→ TASK GOAL: What you return should be the lines of the data containing "bottom", each in full.

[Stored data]
-=-=-=-=-

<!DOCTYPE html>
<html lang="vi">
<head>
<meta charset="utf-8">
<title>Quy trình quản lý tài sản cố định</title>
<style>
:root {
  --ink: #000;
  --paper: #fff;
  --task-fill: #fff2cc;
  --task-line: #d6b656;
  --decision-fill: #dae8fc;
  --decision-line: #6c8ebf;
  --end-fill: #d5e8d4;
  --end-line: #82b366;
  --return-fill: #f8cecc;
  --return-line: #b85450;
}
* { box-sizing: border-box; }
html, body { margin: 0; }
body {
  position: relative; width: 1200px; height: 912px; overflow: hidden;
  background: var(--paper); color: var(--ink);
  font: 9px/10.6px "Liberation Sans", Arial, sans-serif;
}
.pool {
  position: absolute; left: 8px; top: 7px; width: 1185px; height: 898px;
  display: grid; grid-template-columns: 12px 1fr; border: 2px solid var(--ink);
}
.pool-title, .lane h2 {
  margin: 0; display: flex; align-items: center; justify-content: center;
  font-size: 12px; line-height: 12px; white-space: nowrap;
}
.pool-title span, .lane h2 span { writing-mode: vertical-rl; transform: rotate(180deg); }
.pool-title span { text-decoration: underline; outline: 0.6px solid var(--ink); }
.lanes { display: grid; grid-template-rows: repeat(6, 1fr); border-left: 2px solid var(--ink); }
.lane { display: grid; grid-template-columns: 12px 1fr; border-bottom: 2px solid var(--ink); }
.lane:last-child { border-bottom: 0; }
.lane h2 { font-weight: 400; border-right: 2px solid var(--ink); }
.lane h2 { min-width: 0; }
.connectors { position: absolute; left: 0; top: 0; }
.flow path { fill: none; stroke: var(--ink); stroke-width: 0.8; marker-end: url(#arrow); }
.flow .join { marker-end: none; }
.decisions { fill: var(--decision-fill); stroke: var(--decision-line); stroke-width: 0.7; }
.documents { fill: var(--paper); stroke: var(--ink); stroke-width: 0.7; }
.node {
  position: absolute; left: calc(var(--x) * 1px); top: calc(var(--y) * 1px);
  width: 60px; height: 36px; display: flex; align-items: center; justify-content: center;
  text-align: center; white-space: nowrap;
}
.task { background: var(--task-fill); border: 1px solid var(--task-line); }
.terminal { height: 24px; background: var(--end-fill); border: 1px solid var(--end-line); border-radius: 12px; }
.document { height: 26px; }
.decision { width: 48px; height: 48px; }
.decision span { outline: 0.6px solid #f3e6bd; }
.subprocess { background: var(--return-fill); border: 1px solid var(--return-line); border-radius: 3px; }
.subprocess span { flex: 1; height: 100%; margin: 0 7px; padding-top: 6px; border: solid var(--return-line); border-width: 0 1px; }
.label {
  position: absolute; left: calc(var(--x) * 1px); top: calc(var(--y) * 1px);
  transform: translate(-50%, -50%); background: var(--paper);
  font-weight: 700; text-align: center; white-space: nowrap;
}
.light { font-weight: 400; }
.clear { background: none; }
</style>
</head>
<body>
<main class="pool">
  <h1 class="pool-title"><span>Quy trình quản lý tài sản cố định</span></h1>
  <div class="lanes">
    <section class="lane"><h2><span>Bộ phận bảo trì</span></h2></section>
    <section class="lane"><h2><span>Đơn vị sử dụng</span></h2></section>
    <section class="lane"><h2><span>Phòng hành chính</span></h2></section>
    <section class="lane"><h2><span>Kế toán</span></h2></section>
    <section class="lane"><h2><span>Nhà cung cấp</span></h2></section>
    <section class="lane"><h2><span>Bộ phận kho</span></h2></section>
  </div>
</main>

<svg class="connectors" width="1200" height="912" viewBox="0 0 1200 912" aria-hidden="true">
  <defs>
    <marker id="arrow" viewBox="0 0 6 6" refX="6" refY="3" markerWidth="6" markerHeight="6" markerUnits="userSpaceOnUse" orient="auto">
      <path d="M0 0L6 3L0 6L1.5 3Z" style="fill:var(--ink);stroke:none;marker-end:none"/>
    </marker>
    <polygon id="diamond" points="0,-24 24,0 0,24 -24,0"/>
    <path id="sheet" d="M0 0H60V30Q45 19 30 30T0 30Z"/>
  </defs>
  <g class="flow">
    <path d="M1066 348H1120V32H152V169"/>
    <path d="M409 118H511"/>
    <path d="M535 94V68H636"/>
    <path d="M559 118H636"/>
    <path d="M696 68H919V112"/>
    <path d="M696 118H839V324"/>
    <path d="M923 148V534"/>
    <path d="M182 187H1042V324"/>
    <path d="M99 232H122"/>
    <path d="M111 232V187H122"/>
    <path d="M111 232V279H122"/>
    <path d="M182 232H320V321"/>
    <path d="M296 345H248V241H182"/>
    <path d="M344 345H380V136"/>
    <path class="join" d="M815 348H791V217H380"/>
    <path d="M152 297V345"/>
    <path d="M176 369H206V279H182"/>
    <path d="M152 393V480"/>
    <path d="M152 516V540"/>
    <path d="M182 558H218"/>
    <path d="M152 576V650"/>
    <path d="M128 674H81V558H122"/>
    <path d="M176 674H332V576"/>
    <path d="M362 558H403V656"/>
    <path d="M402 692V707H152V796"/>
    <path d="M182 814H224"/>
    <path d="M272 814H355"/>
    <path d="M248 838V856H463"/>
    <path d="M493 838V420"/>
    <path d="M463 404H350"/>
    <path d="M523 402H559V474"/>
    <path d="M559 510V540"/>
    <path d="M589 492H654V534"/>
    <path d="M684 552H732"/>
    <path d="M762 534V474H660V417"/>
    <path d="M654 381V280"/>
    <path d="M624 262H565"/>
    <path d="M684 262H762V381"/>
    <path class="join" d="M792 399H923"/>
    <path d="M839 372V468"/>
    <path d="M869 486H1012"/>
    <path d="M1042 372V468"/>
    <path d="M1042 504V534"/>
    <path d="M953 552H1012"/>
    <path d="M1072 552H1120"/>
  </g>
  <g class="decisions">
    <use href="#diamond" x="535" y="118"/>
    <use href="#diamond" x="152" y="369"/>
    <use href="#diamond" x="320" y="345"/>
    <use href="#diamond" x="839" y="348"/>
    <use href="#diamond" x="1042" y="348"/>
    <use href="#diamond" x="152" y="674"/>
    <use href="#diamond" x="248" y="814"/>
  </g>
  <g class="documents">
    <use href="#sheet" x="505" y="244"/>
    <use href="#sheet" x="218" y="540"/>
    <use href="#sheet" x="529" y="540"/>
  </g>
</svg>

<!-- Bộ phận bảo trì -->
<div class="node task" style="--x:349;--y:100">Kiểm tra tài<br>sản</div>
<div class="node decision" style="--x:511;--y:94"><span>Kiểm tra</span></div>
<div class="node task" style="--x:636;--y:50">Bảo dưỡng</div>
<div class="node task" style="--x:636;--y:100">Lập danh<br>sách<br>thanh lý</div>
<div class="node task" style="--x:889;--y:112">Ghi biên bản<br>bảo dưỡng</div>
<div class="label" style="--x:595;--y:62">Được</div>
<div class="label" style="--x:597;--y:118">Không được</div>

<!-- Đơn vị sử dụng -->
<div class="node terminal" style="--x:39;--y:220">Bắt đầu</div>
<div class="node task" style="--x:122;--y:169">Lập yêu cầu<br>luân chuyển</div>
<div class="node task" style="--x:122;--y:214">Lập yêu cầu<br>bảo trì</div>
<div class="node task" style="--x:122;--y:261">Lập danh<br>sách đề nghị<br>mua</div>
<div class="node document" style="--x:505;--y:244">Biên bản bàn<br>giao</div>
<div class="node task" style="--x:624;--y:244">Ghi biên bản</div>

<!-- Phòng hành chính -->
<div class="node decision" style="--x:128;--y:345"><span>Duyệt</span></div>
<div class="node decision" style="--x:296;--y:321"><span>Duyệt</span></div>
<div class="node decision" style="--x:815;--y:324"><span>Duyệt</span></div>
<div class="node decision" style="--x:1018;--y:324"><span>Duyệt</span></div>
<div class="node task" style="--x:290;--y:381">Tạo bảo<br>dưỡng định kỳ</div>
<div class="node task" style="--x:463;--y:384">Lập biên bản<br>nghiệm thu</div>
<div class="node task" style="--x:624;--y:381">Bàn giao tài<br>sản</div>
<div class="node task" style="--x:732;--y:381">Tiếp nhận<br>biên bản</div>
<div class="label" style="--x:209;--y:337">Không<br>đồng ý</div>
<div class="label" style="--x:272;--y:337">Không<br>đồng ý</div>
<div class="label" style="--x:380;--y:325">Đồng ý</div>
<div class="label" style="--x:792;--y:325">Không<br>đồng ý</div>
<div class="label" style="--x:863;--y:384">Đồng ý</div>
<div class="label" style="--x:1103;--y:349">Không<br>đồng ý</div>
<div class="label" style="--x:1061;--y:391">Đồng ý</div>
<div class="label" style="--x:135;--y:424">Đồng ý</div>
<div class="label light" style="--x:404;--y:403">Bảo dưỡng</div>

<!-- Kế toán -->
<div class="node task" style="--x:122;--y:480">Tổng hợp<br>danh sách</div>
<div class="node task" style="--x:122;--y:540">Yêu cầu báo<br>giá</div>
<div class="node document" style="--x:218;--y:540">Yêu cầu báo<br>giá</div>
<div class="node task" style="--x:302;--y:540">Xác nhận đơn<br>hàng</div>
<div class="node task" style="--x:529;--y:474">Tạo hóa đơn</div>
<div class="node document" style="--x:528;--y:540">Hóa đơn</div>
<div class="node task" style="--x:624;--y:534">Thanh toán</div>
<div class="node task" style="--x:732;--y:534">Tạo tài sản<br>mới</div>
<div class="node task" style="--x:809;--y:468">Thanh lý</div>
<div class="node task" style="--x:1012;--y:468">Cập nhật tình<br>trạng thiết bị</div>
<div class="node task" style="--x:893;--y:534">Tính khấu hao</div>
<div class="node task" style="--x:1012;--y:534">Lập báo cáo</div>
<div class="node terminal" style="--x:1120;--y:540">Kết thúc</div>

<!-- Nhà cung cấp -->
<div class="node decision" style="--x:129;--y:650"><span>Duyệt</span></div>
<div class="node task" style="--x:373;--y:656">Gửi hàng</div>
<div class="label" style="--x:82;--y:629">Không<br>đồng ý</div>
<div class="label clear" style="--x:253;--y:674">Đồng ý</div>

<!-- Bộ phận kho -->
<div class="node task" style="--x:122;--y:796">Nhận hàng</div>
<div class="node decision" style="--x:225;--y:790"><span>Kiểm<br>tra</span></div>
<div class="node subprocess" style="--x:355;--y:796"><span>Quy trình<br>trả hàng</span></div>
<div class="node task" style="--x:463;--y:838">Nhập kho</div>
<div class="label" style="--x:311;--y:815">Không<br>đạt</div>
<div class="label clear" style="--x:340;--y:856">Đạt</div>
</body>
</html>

-=-=-=-=-

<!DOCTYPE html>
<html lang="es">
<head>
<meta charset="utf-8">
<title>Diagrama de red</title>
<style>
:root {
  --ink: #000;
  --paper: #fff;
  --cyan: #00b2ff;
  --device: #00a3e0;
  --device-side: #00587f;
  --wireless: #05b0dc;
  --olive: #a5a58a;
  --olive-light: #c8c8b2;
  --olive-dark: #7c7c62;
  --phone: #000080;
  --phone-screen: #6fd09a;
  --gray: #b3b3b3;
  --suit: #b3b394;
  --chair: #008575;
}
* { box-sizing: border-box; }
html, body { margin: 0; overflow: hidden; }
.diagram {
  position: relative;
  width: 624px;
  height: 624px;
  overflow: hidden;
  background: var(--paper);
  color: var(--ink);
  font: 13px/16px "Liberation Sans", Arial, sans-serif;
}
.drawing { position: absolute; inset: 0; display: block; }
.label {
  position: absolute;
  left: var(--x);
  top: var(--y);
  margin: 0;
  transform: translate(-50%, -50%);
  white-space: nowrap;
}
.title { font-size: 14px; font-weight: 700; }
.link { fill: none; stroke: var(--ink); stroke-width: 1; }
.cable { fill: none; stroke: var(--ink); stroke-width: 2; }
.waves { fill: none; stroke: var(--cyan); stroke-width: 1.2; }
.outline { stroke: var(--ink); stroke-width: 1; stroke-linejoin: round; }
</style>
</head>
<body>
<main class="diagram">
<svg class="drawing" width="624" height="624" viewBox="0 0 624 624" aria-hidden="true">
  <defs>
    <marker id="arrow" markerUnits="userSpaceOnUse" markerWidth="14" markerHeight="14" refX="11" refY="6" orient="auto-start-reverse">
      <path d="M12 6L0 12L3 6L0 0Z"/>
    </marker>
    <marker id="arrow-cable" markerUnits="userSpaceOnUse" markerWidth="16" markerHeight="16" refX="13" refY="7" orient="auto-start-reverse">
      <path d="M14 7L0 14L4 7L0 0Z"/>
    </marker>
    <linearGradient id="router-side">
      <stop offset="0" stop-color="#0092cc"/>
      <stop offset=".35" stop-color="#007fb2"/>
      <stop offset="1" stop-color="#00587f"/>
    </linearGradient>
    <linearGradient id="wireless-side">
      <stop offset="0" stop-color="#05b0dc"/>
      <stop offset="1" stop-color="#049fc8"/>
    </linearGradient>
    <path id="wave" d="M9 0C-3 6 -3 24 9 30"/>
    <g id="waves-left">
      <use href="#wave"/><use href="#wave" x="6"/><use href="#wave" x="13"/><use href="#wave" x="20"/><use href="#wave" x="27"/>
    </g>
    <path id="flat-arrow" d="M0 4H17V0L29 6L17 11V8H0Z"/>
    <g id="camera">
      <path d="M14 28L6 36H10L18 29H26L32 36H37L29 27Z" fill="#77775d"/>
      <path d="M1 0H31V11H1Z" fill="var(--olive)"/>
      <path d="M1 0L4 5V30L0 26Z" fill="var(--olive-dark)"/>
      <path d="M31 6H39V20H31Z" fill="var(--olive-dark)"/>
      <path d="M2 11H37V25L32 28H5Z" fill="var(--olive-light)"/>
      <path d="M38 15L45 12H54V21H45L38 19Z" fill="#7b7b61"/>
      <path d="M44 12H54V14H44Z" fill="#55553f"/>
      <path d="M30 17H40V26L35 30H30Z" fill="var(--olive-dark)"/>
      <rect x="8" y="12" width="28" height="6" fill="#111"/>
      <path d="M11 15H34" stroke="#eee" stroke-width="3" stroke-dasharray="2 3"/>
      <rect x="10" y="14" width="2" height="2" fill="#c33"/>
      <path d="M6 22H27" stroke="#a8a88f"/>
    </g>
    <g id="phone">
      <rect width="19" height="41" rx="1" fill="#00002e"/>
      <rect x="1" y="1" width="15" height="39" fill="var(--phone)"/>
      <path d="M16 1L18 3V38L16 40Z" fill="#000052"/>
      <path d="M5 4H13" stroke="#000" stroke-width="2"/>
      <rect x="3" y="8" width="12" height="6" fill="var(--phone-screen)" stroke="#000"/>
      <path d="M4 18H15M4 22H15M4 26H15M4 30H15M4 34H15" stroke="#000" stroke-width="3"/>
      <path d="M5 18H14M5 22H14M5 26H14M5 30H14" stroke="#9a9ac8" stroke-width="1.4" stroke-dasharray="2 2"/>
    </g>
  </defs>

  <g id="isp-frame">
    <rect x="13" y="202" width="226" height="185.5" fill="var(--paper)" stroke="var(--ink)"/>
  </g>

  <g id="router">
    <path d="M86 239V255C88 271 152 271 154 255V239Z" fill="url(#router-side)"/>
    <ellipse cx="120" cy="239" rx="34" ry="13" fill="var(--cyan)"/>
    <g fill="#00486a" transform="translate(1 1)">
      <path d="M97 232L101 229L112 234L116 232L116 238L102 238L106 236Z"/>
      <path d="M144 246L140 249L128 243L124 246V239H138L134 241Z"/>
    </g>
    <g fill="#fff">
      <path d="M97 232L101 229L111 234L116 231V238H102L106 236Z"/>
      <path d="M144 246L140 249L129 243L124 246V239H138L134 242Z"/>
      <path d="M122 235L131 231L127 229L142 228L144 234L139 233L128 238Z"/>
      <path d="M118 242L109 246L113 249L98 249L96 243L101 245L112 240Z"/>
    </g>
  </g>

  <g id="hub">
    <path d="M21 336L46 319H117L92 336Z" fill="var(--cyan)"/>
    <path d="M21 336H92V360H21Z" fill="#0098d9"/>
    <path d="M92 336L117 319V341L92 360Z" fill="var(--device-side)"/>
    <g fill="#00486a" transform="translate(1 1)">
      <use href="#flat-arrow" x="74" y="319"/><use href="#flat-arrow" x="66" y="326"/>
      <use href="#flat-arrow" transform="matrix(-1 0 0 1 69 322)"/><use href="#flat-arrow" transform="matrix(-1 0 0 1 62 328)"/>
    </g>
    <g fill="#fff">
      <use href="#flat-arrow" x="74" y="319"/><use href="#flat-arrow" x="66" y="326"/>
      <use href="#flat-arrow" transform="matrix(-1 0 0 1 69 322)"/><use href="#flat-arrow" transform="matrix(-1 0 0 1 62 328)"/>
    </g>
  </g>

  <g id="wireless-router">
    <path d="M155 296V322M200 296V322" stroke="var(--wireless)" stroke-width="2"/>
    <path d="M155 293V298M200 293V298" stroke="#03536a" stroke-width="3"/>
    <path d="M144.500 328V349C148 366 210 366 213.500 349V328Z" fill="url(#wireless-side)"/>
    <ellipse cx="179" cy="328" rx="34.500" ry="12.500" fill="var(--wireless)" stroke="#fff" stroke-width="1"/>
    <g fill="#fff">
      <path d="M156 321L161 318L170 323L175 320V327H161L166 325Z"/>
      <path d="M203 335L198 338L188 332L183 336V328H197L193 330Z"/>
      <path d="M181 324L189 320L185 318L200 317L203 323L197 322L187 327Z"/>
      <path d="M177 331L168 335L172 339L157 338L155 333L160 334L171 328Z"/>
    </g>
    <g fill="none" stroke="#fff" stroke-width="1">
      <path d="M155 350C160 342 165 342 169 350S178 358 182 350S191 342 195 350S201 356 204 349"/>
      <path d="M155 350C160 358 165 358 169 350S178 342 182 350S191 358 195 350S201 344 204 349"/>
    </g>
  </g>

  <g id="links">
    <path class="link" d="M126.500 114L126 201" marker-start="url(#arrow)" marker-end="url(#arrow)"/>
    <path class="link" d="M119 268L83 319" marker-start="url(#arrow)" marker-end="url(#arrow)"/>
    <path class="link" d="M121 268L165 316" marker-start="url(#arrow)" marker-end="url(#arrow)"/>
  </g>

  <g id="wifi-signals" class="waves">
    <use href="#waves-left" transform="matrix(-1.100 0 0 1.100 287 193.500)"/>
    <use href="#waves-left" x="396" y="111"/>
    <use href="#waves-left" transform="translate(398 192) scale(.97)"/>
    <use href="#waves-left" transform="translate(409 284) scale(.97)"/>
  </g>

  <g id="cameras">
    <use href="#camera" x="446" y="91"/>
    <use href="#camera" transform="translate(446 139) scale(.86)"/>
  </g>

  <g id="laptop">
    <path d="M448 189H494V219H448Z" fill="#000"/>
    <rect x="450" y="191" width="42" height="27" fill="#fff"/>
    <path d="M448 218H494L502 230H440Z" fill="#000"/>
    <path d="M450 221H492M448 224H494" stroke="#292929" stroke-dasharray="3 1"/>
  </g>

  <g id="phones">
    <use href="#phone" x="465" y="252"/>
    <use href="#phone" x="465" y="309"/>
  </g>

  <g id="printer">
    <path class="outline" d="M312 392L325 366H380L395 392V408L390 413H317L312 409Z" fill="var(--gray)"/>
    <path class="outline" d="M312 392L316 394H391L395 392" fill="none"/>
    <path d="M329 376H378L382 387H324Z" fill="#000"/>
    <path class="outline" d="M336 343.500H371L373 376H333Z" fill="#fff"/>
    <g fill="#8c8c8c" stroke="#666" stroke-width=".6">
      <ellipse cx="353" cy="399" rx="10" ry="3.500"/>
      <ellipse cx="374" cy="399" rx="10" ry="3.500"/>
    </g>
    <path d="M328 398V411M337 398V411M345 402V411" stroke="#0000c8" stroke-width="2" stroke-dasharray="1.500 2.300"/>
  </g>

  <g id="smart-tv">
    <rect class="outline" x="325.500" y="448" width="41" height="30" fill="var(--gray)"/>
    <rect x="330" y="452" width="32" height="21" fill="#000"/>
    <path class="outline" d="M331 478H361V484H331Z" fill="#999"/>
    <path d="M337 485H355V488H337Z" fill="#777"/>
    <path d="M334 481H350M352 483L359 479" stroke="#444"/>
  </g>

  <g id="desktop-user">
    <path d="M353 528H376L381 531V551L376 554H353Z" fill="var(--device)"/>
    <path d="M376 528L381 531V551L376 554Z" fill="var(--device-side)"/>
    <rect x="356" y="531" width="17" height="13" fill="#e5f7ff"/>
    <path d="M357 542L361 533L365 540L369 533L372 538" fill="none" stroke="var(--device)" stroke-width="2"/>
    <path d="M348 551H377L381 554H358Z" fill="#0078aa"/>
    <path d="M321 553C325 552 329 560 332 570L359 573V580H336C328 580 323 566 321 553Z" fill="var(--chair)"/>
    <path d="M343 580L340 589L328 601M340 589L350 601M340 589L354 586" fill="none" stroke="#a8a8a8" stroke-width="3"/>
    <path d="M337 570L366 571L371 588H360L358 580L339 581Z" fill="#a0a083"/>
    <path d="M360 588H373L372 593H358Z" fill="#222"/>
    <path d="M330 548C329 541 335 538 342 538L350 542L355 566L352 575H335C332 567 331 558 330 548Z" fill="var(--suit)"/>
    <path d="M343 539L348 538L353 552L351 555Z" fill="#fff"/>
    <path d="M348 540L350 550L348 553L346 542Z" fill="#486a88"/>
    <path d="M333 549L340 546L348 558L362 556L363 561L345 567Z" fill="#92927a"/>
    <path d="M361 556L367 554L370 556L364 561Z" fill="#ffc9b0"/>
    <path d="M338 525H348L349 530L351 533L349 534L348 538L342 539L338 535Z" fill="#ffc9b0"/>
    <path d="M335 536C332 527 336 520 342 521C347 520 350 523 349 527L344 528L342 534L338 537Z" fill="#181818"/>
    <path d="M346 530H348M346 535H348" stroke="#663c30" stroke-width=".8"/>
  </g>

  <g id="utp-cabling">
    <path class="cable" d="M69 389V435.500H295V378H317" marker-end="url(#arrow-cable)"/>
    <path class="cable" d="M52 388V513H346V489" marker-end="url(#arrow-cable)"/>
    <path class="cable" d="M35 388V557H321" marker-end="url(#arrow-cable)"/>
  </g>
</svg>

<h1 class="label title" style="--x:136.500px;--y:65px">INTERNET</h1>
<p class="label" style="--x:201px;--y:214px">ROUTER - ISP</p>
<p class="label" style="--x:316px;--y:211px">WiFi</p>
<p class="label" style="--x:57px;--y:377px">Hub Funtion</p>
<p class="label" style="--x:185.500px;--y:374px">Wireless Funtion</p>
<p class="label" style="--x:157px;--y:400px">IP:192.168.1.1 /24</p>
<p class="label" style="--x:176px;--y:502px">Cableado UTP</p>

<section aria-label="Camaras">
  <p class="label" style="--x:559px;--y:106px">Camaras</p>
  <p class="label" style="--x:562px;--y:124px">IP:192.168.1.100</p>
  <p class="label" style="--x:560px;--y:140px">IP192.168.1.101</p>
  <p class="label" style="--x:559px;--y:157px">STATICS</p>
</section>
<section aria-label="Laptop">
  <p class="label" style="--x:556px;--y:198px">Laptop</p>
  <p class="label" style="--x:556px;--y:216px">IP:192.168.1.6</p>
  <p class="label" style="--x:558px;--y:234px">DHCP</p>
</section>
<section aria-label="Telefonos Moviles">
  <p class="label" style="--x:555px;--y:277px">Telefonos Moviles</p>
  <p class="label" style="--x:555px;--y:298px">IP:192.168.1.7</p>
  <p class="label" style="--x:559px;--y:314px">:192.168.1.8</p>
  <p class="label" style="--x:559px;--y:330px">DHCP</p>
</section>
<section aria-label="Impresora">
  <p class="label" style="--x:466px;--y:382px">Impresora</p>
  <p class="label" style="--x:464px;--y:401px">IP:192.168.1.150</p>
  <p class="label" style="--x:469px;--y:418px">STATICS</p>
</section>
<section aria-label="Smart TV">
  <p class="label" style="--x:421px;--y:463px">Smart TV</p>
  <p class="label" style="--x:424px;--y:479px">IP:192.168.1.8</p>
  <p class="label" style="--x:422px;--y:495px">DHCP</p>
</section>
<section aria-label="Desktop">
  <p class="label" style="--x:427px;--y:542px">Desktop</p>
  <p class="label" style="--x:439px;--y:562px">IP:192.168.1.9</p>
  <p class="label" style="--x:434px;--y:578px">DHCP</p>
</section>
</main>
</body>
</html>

-=-=-=-=-

→ RESULT:
.lane { display: grid; grid-template-columns: 12px 1fr; border-bottom: 2px solid var(--ink); }
.lane:last-child { border-bottom: 0; }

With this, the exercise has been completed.